::: Data section

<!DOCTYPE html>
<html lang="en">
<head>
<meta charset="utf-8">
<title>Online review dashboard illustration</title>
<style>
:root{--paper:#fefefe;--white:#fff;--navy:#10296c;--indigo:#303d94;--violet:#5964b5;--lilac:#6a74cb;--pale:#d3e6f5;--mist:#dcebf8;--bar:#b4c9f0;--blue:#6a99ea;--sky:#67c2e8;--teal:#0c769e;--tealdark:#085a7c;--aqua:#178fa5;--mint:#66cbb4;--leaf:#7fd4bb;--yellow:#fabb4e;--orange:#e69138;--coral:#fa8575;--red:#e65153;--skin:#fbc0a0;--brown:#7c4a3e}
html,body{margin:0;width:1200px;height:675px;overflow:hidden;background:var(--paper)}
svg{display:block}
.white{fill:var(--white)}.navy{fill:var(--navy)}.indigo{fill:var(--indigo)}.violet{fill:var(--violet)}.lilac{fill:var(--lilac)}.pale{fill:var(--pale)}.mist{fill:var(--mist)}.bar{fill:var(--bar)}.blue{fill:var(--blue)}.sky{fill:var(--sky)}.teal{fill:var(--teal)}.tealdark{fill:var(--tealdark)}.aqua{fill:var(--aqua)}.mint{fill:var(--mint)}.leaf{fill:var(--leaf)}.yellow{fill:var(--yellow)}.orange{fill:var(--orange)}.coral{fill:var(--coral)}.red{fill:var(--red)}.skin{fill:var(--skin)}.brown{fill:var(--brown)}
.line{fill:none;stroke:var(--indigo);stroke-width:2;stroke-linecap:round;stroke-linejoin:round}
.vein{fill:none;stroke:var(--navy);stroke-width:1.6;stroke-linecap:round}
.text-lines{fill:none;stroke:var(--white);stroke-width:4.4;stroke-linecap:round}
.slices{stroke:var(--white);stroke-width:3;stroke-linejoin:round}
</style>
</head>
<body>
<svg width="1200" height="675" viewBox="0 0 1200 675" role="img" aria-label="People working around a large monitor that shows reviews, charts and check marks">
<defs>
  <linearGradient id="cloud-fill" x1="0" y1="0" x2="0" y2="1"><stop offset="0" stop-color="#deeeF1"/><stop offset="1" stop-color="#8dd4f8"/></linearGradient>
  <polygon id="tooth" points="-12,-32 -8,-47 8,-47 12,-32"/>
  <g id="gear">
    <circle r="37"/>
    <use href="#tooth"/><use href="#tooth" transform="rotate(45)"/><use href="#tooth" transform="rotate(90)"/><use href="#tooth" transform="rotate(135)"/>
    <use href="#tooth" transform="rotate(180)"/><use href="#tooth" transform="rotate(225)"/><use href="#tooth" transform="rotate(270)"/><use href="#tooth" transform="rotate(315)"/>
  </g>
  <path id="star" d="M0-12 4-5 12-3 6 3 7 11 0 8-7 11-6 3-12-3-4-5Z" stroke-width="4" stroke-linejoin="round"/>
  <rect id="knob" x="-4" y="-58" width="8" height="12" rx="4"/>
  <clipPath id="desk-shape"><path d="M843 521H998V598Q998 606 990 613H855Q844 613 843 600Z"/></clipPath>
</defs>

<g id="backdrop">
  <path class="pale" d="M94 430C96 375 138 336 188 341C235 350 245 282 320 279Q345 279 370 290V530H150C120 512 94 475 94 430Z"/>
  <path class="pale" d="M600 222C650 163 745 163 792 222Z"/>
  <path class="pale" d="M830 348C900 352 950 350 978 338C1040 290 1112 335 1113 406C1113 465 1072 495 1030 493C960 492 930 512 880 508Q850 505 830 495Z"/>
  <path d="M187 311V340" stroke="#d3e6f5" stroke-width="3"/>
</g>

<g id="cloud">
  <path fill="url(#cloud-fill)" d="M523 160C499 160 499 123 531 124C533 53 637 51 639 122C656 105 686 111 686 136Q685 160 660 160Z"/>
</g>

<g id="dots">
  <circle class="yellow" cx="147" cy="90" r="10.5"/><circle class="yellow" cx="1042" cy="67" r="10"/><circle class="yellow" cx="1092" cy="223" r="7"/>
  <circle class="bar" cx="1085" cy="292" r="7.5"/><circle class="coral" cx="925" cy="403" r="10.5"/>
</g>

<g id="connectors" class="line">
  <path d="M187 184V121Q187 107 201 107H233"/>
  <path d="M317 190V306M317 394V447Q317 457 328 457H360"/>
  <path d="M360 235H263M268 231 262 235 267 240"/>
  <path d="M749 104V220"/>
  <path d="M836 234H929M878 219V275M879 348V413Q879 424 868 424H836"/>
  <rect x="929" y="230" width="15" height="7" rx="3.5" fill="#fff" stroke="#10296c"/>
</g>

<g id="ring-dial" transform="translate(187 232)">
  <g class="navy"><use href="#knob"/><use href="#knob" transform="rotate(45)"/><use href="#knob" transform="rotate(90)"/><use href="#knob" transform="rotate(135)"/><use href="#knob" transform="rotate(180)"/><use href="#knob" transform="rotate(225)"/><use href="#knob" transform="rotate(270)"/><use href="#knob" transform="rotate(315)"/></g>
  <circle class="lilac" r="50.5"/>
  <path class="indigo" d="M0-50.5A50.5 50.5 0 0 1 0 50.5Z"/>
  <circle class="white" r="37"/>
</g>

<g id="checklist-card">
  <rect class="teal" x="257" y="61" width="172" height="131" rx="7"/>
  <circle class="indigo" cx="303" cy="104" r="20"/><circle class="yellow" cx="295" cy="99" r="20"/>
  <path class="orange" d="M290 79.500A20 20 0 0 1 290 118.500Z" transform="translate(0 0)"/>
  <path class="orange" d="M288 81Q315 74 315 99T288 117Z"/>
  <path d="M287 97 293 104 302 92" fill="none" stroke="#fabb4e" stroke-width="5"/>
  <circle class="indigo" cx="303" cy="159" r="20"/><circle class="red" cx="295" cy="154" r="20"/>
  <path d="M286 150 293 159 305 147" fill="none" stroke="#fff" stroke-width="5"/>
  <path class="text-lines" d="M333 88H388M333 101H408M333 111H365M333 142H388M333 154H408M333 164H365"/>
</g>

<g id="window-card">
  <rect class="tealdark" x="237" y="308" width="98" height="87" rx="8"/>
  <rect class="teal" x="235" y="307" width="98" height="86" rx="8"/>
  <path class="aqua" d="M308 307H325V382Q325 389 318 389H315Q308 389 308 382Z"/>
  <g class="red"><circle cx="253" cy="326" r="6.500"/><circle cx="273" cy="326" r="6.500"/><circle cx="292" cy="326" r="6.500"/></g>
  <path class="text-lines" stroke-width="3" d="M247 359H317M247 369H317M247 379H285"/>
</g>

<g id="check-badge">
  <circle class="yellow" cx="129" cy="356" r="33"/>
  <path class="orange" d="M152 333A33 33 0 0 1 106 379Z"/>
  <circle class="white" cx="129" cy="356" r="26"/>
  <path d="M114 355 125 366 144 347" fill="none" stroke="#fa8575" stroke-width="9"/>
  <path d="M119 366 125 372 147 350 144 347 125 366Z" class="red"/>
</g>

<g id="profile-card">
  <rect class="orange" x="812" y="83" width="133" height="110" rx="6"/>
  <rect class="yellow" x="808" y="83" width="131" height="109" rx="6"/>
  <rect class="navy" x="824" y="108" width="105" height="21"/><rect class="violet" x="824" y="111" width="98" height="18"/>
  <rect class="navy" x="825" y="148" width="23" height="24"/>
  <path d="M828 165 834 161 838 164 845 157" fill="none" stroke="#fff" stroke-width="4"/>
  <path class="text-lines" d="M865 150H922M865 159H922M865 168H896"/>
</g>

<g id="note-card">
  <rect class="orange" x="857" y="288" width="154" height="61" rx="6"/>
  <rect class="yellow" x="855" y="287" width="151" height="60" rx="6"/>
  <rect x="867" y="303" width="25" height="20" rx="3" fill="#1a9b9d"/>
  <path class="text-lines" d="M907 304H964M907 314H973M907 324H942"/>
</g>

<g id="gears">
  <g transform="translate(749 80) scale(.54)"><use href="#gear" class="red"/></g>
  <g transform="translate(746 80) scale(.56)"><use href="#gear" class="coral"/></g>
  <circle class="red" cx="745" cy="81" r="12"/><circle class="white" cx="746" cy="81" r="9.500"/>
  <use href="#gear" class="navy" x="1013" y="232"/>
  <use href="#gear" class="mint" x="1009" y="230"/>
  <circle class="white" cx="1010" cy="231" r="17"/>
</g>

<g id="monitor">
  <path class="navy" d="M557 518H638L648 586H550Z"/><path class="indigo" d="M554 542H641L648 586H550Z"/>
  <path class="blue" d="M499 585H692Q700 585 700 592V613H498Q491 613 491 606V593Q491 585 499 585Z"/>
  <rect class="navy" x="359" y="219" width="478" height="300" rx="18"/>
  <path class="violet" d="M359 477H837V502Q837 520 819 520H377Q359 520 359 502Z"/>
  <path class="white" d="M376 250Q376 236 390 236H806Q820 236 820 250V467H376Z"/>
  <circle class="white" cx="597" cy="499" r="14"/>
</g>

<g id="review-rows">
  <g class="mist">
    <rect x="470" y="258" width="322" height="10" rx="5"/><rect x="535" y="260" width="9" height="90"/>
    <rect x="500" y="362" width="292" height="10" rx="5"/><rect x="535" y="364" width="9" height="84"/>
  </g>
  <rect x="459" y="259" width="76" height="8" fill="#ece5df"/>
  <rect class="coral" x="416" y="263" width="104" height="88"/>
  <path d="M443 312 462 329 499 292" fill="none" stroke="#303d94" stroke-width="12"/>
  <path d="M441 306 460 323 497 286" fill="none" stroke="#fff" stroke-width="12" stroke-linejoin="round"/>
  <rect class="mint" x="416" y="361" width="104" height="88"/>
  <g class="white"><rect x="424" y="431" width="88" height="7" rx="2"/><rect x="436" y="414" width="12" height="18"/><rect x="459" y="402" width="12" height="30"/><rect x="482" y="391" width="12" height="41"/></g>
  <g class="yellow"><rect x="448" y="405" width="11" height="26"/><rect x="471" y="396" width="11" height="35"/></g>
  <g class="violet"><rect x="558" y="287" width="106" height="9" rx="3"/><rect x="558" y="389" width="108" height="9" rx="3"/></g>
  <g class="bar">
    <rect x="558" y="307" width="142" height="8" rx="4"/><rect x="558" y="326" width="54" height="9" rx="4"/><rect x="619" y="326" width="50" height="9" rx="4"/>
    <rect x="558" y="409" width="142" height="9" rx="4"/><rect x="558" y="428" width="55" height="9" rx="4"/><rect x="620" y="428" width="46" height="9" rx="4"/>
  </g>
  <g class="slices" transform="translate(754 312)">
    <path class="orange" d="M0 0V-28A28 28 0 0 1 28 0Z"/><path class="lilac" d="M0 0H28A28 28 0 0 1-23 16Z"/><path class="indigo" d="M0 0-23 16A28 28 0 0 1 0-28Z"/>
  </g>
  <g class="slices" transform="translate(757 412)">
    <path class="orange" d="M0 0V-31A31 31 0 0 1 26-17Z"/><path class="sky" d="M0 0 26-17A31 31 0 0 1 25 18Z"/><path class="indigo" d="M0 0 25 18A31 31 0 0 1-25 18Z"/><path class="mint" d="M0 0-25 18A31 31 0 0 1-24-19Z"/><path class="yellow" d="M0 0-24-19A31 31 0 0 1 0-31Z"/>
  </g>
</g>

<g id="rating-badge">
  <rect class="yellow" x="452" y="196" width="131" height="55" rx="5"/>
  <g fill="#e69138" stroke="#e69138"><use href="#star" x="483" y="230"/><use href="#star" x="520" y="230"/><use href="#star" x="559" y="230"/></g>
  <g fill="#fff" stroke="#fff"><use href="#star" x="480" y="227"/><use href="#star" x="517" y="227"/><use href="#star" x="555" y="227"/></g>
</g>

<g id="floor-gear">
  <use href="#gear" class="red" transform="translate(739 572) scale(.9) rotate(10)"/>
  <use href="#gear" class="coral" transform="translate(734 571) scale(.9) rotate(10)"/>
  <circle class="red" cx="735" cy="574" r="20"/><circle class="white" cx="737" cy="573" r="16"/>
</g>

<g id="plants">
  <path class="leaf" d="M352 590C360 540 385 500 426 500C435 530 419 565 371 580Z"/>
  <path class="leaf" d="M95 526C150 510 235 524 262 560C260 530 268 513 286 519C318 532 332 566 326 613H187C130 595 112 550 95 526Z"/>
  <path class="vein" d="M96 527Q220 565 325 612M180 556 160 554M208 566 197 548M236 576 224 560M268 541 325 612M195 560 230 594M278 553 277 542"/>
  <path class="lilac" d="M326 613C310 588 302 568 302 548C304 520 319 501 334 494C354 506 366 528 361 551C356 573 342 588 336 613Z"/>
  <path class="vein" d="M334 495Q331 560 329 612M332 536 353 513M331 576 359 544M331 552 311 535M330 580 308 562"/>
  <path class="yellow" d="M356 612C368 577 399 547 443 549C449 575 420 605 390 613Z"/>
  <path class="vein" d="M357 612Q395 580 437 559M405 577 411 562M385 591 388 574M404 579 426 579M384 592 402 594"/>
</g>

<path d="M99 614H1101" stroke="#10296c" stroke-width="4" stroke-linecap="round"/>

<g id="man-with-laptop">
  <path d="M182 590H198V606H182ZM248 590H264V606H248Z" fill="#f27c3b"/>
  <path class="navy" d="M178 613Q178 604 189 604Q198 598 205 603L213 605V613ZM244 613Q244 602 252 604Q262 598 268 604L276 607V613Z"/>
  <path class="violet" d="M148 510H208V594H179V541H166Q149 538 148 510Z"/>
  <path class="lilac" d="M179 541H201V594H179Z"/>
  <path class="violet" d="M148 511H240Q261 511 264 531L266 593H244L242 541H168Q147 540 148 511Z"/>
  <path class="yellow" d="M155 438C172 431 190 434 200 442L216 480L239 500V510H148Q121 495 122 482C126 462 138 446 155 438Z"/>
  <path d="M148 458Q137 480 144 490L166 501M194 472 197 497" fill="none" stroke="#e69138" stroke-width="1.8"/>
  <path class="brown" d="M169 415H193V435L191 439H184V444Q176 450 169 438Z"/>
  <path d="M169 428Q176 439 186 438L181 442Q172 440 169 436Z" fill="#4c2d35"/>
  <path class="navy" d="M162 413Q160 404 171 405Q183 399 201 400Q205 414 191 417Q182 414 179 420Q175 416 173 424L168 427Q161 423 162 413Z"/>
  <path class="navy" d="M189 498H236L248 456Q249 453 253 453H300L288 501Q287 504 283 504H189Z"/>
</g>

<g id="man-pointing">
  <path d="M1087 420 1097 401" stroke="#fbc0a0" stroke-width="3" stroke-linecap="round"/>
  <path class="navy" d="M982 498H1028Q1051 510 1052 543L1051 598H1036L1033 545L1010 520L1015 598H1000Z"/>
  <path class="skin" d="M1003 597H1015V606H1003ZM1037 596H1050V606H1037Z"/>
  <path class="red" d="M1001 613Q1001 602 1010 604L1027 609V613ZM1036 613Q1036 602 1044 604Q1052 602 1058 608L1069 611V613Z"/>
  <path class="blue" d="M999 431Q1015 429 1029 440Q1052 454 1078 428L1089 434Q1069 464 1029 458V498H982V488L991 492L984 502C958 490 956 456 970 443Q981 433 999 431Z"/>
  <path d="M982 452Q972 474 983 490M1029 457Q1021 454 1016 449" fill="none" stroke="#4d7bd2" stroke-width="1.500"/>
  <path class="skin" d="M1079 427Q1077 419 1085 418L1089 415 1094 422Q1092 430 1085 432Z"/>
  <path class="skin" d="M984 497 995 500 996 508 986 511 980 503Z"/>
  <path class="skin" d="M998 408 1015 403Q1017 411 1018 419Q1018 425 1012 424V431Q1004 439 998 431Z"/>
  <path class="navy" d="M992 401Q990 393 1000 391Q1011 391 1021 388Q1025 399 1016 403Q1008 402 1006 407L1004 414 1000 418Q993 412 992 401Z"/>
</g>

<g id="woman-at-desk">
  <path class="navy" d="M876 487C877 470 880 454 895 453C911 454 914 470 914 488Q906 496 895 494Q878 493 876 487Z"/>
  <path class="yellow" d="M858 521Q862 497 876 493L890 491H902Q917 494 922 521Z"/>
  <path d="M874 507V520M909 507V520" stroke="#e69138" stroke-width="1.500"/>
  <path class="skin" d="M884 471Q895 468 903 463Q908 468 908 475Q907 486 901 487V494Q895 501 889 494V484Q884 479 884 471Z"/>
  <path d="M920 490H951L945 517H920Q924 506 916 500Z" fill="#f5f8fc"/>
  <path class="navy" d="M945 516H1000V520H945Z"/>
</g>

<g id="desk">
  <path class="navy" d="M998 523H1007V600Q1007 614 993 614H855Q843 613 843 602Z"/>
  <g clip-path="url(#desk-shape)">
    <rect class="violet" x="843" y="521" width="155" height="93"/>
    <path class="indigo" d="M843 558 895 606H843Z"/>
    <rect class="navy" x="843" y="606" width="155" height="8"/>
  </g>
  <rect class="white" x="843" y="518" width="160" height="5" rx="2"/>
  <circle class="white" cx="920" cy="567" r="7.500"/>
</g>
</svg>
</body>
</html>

::::::

Go through the listing above. Show each line where the word "coral" is found.

## [Answer below]
:root{--paper:#fefefe;--white:#fff;--navy:#10296c;--indigo:#303d94;--violet:#5964b5;--lilac:#6a74cb;--pale:#d3e6f5;--mist:#dcebf8;--bar:#b4c9f0;--blue:#6a99ea;--sky:#67c2e8;--teal:#0c769e;--tealdark:#085a7c;--aqua:#178fa5;--mint:#66cbb4;--leaf:#7fd4bb;--yellow:#fabb4e;--orange:#e69138;--coral:#fa8575;--red:#e65153;--skin:#fbc0a0;--brown:#7c4a3e}
.white{fill:var(--white)}.navy{fill:var(--navy)}.indigo{fill:var(--indigo)}.violet{fill:var(--violet)}.lilac{fill:var(--lilac)}.pale{fill:var(--pale)}.mist{fill:var(--mist)}.bar{fill:var(--bar)}.blue{fill:var(--blue)}.sky{fill:var(--sky)}.teal{fill:var(--teal)}.tealdark{fill:var(--tealdark)}.aqua{fill:var(--aqua)}.mint{fill:var(--mint)}.leaf{fill:var(--leaf)}.yellow{fill:var(--yellow)}.orange{fill:var(--orange)}.coral{fill:var(--coral)}.red{fill:var(--red)}.skin{fill:var(--skin)}.brown{fill:var(--brown)}
  <circle class="bar" cx="1085" cy="292" r="7.5"/><circle class="coral" cx="925" cy="403" r="10.5"/>
  <g transform="translate(746 80) scale(.56)"><use href="#gear" class="coral"/></g>
  <rect class="coral" x="416" y="263" width="104" height="88"/>
  <use href="#gear" class="coral" transform="translate(734 571) scale(.9) rotate(10)"/>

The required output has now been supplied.